Don’t worry if your port 1514 is not available or you already have a lot of devices pointed on port 514. You can use the iptables command and put a forwarding rule saying to NAT anything coming in on both TCP and port 514 and redirect it all to port 1514. Create a similar rule for UDP instead of TCP, then save everything to /etc/iptables.rules.
Now you’re ready to load this configuration in your pre-routing rules by creating a file inside /etc/network/if-pre-up.d/ that will work as a startup script that tells the system to load these iptables rules upon reboot. The idea is to run underneath a shell script with an iptables-restore command pointing to the iptables.rules file that we just created. Now we need to modify the permissions on the file to make it an executable by running a chmod+x command on that file.
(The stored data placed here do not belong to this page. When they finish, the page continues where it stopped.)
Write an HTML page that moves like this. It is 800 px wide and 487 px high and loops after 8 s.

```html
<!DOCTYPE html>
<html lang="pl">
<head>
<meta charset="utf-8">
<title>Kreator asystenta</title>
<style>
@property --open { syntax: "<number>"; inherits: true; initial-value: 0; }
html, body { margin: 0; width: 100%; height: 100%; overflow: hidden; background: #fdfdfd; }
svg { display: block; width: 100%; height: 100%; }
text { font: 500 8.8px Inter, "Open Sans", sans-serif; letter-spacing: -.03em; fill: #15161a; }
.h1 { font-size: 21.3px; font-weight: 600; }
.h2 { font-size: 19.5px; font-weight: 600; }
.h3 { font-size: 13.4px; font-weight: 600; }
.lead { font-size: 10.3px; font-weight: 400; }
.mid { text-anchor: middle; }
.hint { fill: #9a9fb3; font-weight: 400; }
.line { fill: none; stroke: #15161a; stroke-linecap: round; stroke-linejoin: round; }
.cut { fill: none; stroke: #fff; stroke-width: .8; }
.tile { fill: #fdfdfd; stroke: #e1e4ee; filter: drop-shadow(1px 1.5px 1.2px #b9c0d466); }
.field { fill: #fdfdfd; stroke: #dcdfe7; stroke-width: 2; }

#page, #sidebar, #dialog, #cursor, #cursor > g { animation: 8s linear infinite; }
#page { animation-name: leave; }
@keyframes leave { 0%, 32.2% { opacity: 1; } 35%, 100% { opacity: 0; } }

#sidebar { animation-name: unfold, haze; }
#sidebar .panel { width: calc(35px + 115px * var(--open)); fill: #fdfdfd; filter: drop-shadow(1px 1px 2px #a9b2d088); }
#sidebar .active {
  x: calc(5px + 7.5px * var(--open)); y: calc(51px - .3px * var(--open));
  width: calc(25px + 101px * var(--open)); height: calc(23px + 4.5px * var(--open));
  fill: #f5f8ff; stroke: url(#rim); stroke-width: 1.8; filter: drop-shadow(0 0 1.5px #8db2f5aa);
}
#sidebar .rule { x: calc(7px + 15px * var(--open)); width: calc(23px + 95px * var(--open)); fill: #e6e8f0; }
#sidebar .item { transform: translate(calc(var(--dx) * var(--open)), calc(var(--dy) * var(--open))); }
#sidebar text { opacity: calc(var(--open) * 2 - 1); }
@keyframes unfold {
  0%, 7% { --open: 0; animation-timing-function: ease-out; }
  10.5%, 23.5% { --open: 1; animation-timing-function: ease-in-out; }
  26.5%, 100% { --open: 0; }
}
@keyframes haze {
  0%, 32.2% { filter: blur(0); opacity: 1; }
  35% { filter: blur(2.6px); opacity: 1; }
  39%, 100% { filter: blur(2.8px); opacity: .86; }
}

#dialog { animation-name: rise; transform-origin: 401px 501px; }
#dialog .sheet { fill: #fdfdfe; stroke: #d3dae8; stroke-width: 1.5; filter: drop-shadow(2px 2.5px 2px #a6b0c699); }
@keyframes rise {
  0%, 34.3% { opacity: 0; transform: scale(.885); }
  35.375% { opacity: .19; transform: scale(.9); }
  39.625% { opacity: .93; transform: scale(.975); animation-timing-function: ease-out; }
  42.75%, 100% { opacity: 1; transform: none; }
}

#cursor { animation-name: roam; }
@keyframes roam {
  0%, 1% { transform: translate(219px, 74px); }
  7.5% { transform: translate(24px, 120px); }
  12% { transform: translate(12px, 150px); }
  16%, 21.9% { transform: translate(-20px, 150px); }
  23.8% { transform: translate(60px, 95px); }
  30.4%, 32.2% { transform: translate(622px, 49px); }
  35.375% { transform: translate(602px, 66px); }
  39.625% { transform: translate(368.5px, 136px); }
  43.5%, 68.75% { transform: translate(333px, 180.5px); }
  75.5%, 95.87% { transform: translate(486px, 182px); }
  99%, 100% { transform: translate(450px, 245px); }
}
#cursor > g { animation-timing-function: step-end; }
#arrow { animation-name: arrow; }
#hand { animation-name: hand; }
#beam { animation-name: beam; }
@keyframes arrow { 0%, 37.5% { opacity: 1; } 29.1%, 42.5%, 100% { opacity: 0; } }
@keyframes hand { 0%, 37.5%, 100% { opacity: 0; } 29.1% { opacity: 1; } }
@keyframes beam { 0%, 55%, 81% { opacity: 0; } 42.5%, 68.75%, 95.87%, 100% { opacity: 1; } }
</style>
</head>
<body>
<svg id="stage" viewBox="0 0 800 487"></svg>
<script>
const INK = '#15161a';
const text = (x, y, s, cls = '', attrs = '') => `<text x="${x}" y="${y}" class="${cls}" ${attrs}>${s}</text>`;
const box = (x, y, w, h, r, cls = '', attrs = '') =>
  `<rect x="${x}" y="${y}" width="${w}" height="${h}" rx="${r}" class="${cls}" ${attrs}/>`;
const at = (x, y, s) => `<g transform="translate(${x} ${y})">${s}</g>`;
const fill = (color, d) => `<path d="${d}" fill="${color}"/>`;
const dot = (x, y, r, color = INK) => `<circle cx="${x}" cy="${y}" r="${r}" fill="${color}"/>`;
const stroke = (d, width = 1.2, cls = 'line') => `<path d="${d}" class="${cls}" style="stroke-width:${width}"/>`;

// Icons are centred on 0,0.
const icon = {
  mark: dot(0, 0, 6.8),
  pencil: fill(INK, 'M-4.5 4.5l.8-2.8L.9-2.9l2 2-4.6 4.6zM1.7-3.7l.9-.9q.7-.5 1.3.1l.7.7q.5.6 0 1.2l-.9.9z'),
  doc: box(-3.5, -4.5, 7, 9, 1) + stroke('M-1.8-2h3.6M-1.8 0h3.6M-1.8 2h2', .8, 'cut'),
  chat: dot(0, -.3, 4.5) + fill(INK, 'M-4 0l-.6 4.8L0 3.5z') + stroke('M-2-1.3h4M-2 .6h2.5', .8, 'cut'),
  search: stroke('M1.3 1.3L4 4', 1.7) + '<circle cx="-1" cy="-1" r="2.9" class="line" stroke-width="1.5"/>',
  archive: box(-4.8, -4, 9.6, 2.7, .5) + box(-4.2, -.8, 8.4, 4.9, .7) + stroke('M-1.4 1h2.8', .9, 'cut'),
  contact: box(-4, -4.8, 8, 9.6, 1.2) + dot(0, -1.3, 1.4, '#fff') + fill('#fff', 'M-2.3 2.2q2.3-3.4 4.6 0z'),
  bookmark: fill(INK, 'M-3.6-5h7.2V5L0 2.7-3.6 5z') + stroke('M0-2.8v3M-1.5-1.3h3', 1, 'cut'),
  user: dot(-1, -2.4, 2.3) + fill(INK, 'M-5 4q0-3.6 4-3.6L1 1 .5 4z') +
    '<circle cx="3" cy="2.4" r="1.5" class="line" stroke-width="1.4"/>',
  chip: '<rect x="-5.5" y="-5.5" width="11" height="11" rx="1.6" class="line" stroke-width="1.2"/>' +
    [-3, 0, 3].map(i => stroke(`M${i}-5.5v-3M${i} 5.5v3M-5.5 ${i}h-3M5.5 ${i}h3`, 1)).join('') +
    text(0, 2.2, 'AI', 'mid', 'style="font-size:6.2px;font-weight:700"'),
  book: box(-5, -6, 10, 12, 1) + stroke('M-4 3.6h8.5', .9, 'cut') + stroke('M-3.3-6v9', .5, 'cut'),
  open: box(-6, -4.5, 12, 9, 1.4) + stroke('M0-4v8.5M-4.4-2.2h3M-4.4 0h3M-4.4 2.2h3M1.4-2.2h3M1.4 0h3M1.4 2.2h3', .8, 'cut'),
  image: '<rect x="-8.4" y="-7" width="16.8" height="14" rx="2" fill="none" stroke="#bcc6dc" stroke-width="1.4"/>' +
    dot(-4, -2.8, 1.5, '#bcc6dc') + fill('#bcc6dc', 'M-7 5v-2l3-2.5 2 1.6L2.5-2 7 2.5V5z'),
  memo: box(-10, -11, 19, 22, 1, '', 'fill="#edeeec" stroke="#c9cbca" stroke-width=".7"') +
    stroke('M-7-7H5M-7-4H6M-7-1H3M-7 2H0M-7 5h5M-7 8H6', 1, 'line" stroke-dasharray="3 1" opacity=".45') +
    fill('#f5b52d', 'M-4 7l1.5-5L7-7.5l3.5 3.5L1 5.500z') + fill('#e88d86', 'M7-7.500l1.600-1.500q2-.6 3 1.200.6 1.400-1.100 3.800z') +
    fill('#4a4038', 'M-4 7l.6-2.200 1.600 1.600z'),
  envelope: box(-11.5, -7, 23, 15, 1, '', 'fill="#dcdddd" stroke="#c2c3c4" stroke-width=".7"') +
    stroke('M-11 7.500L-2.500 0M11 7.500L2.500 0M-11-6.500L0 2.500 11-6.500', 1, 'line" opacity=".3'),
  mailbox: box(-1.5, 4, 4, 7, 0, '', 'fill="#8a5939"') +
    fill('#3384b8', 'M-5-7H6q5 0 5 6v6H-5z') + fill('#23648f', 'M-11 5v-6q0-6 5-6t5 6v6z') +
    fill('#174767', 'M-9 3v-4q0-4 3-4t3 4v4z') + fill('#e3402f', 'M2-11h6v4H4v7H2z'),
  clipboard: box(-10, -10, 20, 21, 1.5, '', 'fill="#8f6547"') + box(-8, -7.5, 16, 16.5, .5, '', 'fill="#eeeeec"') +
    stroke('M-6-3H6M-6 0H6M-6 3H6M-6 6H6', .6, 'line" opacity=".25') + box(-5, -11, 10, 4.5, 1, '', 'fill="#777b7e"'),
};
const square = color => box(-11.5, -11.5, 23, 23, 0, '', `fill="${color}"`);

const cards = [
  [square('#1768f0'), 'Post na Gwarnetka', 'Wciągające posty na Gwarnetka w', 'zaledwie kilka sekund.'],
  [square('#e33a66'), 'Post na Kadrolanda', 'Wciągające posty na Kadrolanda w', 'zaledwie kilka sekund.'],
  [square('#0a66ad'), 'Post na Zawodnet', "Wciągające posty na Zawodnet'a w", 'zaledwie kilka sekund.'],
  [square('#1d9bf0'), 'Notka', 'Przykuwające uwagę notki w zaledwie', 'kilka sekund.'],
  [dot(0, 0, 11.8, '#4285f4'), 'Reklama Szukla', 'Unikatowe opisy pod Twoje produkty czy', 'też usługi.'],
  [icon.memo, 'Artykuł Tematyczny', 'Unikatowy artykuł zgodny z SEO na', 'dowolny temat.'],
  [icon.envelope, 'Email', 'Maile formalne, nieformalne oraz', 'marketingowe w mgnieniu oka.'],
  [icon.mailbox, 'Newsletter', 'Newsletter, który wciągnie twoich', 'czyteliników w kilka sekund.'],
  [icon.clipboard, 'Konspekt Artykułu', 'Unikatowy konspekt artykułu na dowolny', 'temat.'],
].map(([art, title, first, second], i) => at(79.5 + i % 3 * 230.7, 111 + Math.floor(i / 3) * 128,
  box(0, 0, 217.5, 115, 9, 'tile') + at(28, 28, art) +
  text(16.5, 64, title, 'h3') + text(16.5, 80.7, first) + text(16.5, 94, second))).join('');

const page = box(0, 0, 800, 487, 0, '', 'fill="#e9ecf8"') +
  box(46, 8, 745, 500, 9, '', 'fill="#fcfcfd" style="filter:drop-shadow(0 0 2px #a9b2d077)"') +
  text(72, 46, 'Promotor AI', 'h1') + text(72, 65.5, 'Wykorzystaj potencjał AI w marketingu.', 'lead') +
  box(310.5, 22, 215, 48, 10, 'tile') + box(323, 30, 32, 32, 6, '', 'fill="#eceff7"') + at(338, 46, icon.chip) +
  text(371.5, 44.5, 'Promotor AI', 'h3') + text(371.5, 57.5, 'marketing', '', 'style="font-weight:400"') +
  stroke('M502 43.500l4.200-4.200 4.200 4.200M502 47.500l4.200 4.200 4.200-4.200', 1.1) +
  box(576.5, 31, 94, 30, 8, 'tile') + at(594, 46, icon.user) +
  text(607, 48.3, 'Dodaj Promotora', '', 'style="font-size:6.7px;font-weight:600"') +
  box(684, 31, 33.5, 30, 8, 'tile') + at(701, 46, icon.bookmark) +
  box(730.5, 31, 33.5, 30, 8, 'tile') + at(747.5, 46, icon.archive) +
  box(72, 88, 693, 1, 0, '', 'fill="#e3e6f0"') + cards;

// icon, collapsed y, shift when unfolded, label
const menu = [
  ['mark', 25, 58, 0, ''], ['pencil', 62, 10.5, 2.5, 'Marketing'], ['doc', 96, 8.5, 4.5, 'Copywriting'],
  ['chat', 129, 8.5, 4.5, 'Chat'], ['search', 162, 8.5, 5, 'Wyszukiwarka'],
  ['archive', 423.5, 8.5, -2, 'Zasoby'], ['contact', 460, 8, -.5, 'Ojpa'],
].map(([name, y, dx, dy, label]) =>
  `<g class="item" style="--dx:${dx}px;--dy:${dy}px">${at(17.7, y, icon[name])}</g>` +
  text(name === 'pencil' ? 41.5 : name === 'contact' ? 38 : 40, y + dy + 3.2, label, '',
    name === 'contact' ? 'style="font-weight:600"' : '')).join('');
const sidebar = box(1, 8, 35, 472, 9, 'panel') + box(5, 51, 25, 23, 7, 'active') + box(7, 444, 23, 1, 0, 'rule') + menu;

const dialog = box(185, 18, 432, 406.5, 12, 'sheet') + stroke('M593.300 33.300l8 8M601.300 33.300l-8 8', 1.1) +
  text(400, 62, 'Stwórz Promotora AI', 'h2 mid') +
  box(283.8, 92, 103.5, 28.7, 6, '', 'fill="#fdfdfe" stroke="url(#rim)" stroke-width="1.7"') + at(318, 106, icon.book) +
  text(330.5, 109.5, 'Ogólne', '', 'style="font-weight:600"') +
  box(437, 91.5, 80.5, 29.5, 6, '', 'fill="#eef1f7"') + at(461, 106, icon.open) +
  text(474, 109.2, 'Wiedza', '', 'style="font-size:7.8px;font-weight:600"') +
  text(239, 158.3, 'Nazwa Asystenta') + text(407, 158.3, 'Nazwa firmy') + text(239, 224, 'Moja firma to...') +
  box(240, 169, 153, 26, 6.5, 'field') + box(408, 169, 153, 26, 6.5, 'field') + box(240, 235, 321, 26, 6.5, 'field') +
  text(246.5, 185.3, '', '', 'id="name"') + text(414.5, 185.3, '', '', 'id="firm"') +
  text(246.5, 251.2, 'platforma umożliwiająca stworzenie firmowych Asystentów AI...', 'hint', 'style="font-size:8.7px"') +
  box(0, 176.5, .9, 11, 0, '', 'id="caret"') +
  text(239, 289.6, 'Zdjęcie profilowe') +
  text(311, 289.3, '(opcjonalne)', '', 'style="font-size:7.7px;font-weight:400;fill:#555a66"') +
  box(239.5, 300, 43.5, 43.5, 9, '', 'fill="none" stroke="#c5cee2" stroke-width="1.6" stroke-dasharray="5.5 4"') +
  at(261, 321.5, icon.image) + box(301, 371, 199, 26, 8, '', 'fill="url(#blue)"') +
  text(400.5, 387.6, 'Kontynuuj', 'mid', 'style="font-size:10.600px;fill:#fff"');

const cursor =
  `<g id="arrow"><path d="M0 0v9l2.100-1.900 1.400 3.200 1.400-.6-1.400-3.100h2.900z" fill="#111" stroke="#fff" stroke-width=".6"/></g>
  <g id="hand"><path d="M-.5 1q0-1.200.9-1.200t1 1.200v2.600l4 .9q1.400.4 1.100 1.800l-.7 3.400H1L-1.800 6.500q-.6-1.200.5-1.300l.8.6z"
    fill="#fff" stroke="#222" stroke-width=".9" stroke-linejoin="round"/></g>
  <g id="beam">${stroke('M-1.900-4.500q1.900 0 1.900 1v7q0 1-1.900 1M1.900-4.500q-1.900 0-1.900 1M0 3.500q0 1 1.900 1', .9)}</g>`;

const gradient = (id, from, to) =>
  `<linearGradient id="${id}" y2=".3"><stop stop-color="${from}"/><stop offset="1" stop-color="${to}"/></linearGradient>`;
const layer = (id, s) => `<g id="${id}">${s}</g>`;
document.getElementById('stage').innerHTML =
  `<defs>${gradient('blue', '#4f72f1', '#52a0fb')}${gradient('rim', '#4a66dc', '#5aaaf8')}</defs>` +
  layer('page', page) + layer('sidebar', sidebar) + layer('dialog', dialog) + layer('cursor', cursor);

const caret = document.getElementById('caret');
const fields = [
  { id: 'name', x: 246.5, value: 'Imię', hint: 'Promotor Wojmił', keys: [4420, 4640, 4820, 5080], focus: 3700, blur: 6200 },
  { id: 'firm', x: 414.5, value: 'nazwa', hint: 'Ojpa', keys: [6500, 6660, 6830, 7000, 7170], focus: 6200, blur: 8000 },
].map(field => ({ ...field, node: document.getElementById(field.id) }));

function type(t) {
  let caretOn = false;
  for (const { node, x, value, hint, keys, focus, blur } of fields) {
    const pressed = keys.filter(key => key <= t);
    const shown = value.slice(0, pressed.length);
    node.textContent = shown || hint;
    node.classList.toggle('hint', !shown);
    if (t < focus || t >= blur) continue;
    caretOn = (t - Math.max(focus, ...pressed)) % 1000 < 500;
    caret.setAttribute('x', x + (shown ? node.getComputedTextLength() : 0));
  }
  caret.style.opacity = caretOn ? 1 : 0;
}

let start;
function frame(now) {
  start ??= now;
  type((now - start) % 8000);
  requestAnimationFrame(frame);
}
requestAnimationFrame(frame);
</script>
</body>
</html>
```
Checking if Graylog is working properly
If you want to test the web interface to make sure it works, you can run a curl command against the port. Graylog runs by default on port 9000, so you can curl the local address to 9000. As you can see, we’re getting a response saying that the Graylog interface is up.
Now we need to make sure that it is listening on all ports. Let’s run a netstat to validate what ports Graylog is listening on and then grep again for 9000 since that's its listening port. It looks like it's bound only locally, so nothing external would be able to connect to this box. So, let’s go back editing the server.log file, and change the bind_addresswhere it’s listening on. Go find the http_bind_address, copy that line, modify the 127.0.0.1 to the local address (in our case 192.168.211.165), and then restart the Graylog service. Just tail the Graylog server file to make sure it’s up and running.
Loading Graylog’s web console
Just launch the web console on your browser, and wait for a couple of seconds so it can compile all the Java applets in the backend for the first time. Now we can log on by typing admin as default username, and any password we set before (in our example, that was admin too). We will get to the “Search” window at first, and after a few seconds, a red number one will appear on the black nav bar on top.
Clicking on the “Search” tab we will notice that there are no logs being collected, and that’s because we still didn’t connect any input. That’s the reason why we got that red number one alert – if we click on it, we will see a large red box telling us there are no inputs running.
Setting up an input
Let’s create an input by clicking on the “System/Overview” menu and then on the “Inputs” tab. Right now this window is empty – we will start by creating a generic syslog since we already configured the localhost to output logs. Select “Syslog UDP” from the scroll down menu, and then click on “Launch new input”.
Set it up to Global – you can lock it down per node if you'd have multiple nodes. The bind address can be either a local IP address, or 0.0.0.0 if you want it to bind everywhere. Now switch the port to 1514 so that Graylog users can start it up and doesn’t have you ran as route for security purposes. You can also check some other options such as if you want to store those full messages. Now all you need is a Title – in this case we will call this something generic such as Syslog UDP.
Once you saved it, you will see that this input will be in the “starting” state for a few seconds before changing to “running.” Let’s quickly hop back to the shell and do a sudo su so we can generate a message locally that will come up in the “Search” window. Now we go back to the “Search” panel, click on the magnifying glass icon, and we can see the full log message, including where it’s going, who did it, and everything that matters.
That’s all for installing Graylog on Ubuntu. Thanks for watching this video, and happy logging!